Generation of an Oxygen Gradient in a Microfluidic Device and Cellular Analysis in Hypoxia

Hideyuki UCHIDA, Asako SATO, Akira MIYAYAMA, Kosuke TSUKADA
Vol. 2 (2013) p. 143-149

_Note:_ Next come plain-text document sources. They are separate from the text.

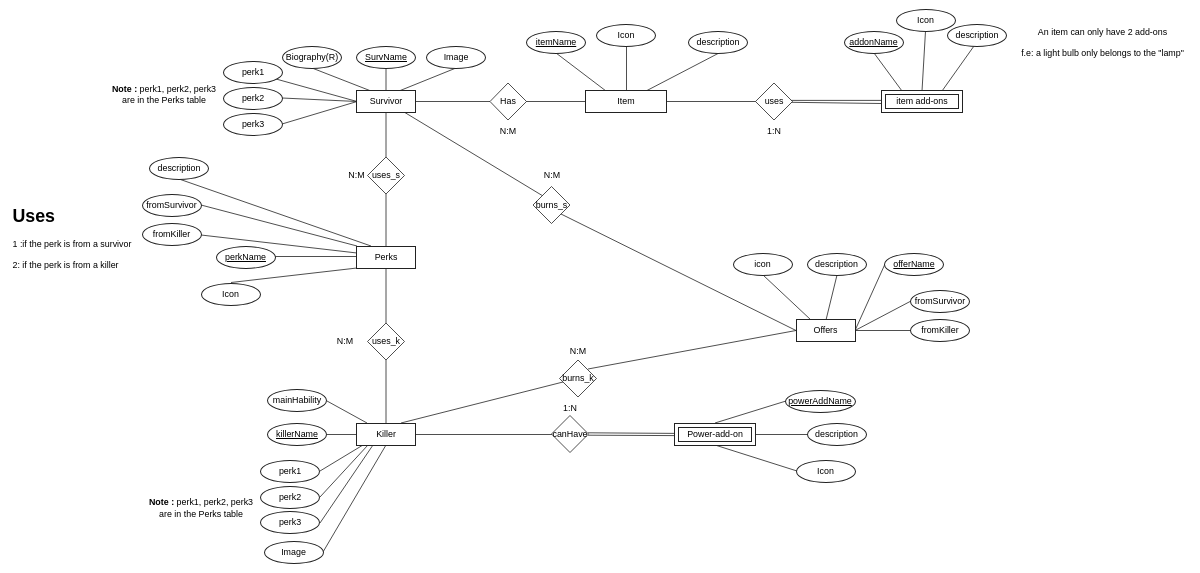
<!DOCTYPE html>
<html lang="en">
<head>
<meta charset="utf-8">
<title>Entity relationship diagram</title>
<style>
:root { --ink: #000; --line: #222; --paper: #fff; }
* { box-sizing: border-box; margin: 0; padding: 0; }
html, body { width: 1200px; height: 573px; overflow: hidden; background: var(--paper); }
.diagram {
  position: relative; width: 1200px; height: 573px; overflow: hidden;
  color: var(--ink); font: 8.9px/11px "Liberation Sans", Arial, sans-serif;
}
.connectors { position: absolute; inset: 0; fill: none; stroke: var(--line); stroke-width: .8; }
.connectors .relations { fill: var(--paper); }
/* Every node is centred on --x, --y */
.node {
  --w: 60; --h: 23;
  position: absolute; width: calc(var(--w) * 1px); height: calc(var(--h) * 1px);
  left: calc((var(--x) - var(--w) / 2) * 1px); top: calc((var(--y) - var(--h) / 2) * 1px);
  display: flex; align-items: center; justify-content: center; white-space: nowrap;
}
.attribute, .entity { border: 1px solid var(--line); background: var(--paper); }
.attribute { border-radius: 50%; }
.key { text-decoration: underline; }
.wide { --w: 82; }
.weak::after { content: ""; position: absolute; inset: 3px; border: 1px solid var(--line); }
.relation { --w: 38; --h: 38; }
.cardinality { --w: 30; --h: 11; }
.note { position: absolute; text-align: center; white-space: nowrap; }
.note-survivor { left: 104px; top: 84px; width: 120px; }
.note-killer { left: 141px; top: 496px; width: 120px; line-height: 12px; }
.note-item { left: 1012px; top: 27px; width: 181px; }
.note-item p + p { margin-top: 10px; }
.legend { position: absolute; left: 12.5px; top: 205px; white-space: nowrap; }
.legend h1 { font-size: 17.8px; line-height: 22px; margin-bottom: 12px; }
.legend p + p { margin-top: 10px; }
</style>
</head>
<body>
<main class="diagram">
  <svg class="connectors" width="1200" height="573" viewBox="0 0 1200 573" aria-hidden="true">
    <g class="survivor-lines">
      <path d="M312 68L371 91M386 68V91M456 68L399 91M276 79L357 101.5M282 98L357 101.5M282 124L357 101.5"/>
      <path d="M415 101.5H490M386 112V157M386 194V246M404 112L543 196"/>
    </g>
    <g class="item-lines">
      <path d="M556 53L606 91M626.5 46V91M719 53L646 91M526 101.5H586M667 101.5H756"/>
      <path d="M791 100.4H881M791 102.3L881 103.5"/>
      <path d="M874 53L902 91M925.5 31L922 91M974 46L942 91"/>
    </g>
    <g class="perks-lines">
      <path d="M179 179L371 246M201 205L357 246M201 235L357 253M275 256.5H357M231 282.5L357 268M386 268V323M386 360V423"/>
    </g>
    <g class="offers-lines">
      <path d="M561 214L796 330.5M588 369L796 330.5M763 275L811 320M837 275L826 320M885 264L855 330.5M911 301L855 330.5M911 330.5H855"/>
    </g>
    <g class="killer-lines">
      <path d="M401 423L563 382M415 434.5H552M327 401L367 423M327 434.5H357M320 471L363 445M320 497L368 445M320 523L373 445M323 552L386 445"/>
    </g>
    <g class="power-lines">
      <path d="M588 432.8L675 433.4M588 435.2L675 435.6M715 423L786 401M755 434.5H808M715 445L797 471"/>
    </g>
    <g class="relations">
      <polygon points="490,101.5 508,83 526.5,101.5 508,120"/>
      <polygon points="755.5,101.5 774,83 792.5,101.5 774,120"/>
      <polygon points="367.5,175.5 386,157 404.5,175.5 386,194"/>
      <polygon points="533,205 551.5,186.5 570,205 551.5,223.5"/>
      <polygon points="367.5,341.5 386,323 404.5,341.5 386,360"/>
      <polygon points="559.5,378.5 578,360 596.5,378.5 578,397"/>
      <polygon points="551.5,434 570,415.5 588.5,434 570,452.5"/>
    </g>
  </svg>

  <!-- Survivor -->
  <div class="node attribute" style="--x:312;--y:57.5">Biography(R)</div>
  <div class="node attribute key" style="--x:386;--y:57.5">SurvName</div>
  <div class="node attribute" style="--x:456;--y:57.5">Image</div>
  <div class="node attribute" style="--x:253;--y:72">perk1</div>
  <div class="node attribute" style="--x:253;--y:98">perk2</div>
  <div class="node attribute" style="--x:253;--y:124">perk3</div>
  <div class="node entity" style="--x:386;--y:101.5">Survivor</div>

  <!-- Item -->
  <div class="node attribute key" style="--x:556;--y:42.5">itemName</div>
  <div class="node attribute" style="--x:626;--y:35">Icon</div>
  <div class="node attribute" style="--x:718;--y:42.5">description</div>
  <div class="node entity wide" style="--x:626;--y:101.5">Item</div>

  <!-- Item add-ons -->
  <div class="node attribute key" style="--x:873.5;--y:42.5">addonName</div>
  <div class="node attribute" style="--x:925.5;--y:20">Icon</div>
  <div class="node attribute" style="--x:977;--y:35">description</div>
  <div class="node entity wide weak" style="--x:922;--y:101.5">item add-ons</div>

  <!-- Perks -->
  <div class="node attribute" style="--x:179;--y:168">description</div>
  <div class="node attribute" style="--x:171.5;--y:205">fromSurvivor</div>
  <div class="node attribute" style="--x:171.5;--y:234.5">fromKiller</div>
  <div class="node attribute key" style="--x:245.5;--y:257">perkName</div>
  <div class="node attribute" style="--x:230.5;--y:294">Icon</div>
  <div class="node entity" style="--x:386;--y:257">Perks</div>

  <!-- Offers -->
  <div class="node attribute" style="--x:762.5;--y:264">icon</div>
  <div class="node attribute" style="--x:836.5;--y:264">description</div>
  <div class="node attribute key" style="--x:914;--y:264">offerName</div>
  <div class="node attribute" style="--x:940;--y:301">fromSurvivor</div>
  <div class="node attribute" style="--x:940;--y:330.5">fromKiller</div>
  <div class="node entity" style="--x:825.5;--y:330.5">Offers</div>

  <!-- Killer -->
  <div class="node attribute" style="--x:297;--y:400.5">mainHability</div>
  <div class="node attribute key" style="--x:297;--y:434">killerName</div>
  <div class="node attribute" style="--x:290;--y:471">perk1</div>
  <div class="node attribute" style="--x:290;--y:497">perk2</div>
  <div class="node attribute" style="--x:290;--y:522.5">perk3</div>
  <div class="node attribute" style="--x:293.5;--y:552">Image</div>
  <div class="node entity" style="--x:386;--y:434">Killer</div>

  <!-- Power add-on -->
  <div class="node attribute key" style="--w:71;--x:820;--y:401">powerAddName</div>
  <div class="node attribute" style="--x:836.5;--y:434">description</div>
  <div class="node attribute" style="--x:825.5;--y:471">Icon</div>
  <div class="node entity wide weak" style="--x:715;--y:434">Power-add-on</div>

  <!-- Relations -->
  <div class="node relation" style="--x:508;--y:101">Has</div>
  <div class="node relation" style="--x:774;--y:101">uses</div>
  <div class="node relation" style="--x:386;--y:175.5">uses_s</div>
  <div class="node relation" style="--x:551.5;--y:205">burns_s</div>
  <div class="node relation" style="--x:386;--y:341.5">uses_k</div>
  <div class="node relation" style="--x:578;--y:378.5">burns_k</div>
  <div class="node relation" style="--x:570;--y:434">canHave</div>

  <!-- Cardinalities -->
  <div class="node cardinality" style="--x:508;--y:131.5">N:M</div>
  <div class="node cardinality" style="--x:774;--y:131.5">1:N</div>
  <div class="node cardinality" style="--x:356.5;--y:175.5">N:M</div>
  <div class="node cardinality" style="--x:552;--y:175.5">N:M</div>
  <div class="node cardinality" style="--x:345;--y:341.5">N:M</div>
  <div class="node cardinality" style="--x:578;--y:351.5">N:M</div>
  <div class="node cardinality" style="--x:570;--y:408.5">1:N</div>

  <!-- Notes -->
  <p class="note note-survivor"><b>Note :</b> perk1, perk2, perk3<br>are in the Perks table</p>
  <p class="note note-killer"><b>Note :</b> perk1, perk2, perk3<br>are in the Perks table</p>
  <aside class="note note-item">
    <p>An item can only have 2 add-ons</p>
    <p>f.e: a light bulb only belongs to the "lamp"</p>
  </aside>
  <section class="legend">
    <h1>Uses</h1>
    <p>1 :if the perk is from a survivor</p>
    <p>2: if the perk is from a killer</p>
  </section>
</main>
</body>
</html>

Hypoxia-related mechanisms are important in tumor biology and immune responses. Oxygen is delivered to tumor tissue by blood flowing through abnormal and dysfunctional microvessels, resulting in heterogeneity of tissue oxygenation within the tumor. Hypoxic conditions play a role in directing angiogenesis, guiding immune cells, and inducing tumor metastasis. Mimicking such oxygen gradient in in vitro cellular experiments is important to clarify the mechanisms involved in tumor biology. Previous research has led to the development of cell culture devices that generate an oxygen gradient, but it was impossible to monitor the oxygen gradient during cell culture. In this study, we designed an open-well polydimethylsiloxane (PDMS) microfluidic device integrated with an oxygen-sensitive film, which permits oxygen measurement around cells and molecular analysis after cell culture experiments. Mathematical simulation and phosphorescence-based partial oxygen measurements show that the gradient can be controlled by changing the oxygen gas concentration inside the microchannels, according to the requirements of various biological models. A monoculture of endothelial cells exposed to an oxygen gradient in the device showed increased expression of oxygen-responsive genes in the hypoxic area. These results suggest that our microfluidic device can be used for in vitro experiments such as gene expression and migration assays. We believe that this new device is a powerful tool for studies of tumor biology and immunology.